--- WHAT THIS TASK INVOLVES ---
Check each line of the entries below for the word "radius", and copy the lines that have it.

***** INPUT DATA *****

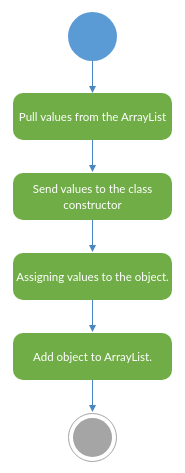
<!DOCTYPE html>
<html lang="en">
<head>
<meta charset="utf-8">
<title>ArrayList activity diagram</title>
<style>
:root {
  --paper: #ffffff;
  --start: #5b9bd5;
  --step: #70ad47;
  --step-text: #ffffff;
  --arrow: #4a86c0;
  --end: #a5a5a5;
}
* { box-sizing: border-box; margin: 0; }
html, body { width: 185px; height: 473px; overflow: hidden; background: var(--paper); }
.flow {
  display: flex;
  flex-direction: column;
  align-items: center;
  width: 185px;
  height: 473px;
  padding-top: 12px;
  font: 11.5px/16px Lato, Carlito, sans-serif;
}
.flow > * { flex: none; }
.start { width: 49px; height: 49px; border-radius: 50%; background: var(--start); }
.step {
  display: flex;
  align-items: center;
  justify-content: center;
  width: 159px;
  height: 47px;
  border-radius: 10px;
  background: var(--step);
  color: var(--step-text);
  text-align: center;
  white-space: nowrap;
}
.arrow { display: block; width: 9px; height: 33px; fill: var(--arrow); stroke: var(--arrow); }
.arrow.first { height: 32px; }
.end {
  width: 49px;
  height: 49px;
  padding: 4px;
  border: 1px solid var(--end);
  border-radius: 50%;
}
.end-core { width: 39px; height: 39px; border-radius: 50%; background: var(--end); }
</style>
</head>
<body>
<svg width="0" height="0" style="position:absolute" aria-hidden="true">
  <defs>
    <g id="arrow-down">
      <line x1="4.5" y1="0" x2="4.5" y2="26"/>
      <polygon points="1,25 8,25 4.5,32" stroke="none"/>
    </g>
  </defs>
</svg>
<main class="flow">
  <div class="start" role="img" aria-label="Start"></div>
  <svg class="arrow first" viewBox="0 0 9 32" aria-hidden="true"><use href="#arrow-down"/></svg>
  <div class="step"><p>Pull values from the ArrayList</p></div>
  <svg class="arrow" viewBox="0 0 9 33" aria-hidden="true"><use href="#arrow-down"/></svg>
  <div class="step"><p>Send values to the class<br>constructor</p></div>
  <svg class="arrow" viewBox="0 0 9 33" aria-hidden="true"><use href="#arrow-down"/></svg>
  <div class="step"><p>Assigning values to the object.</p></div>
  <svg class="arrow" viewBox="0 0 9 33" aria-hidden="true"><use href="#arrow-down"/></svg>
  <div class="step"><p>Add object to ArrayList.</p></div>
  <svg class="arrow" viewBox="0 0 9 33" aria-hidden="true"><use href="#arrow-down"/></svg>
  <div class="end" role="img" aria-label="End"><div class="end-core"></div></div>
</main>
</body>
</html>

*****

--- ANSWER TO THE PROBLEM ---
.start { width: 49px; height: 49px; border-radius: 50%; background: var(--start); }
  border-radius: 10px;
  border-radius: 50%;
.end-core { width: 39px; height: 39px; border-radius: 50%; background: var(--end); }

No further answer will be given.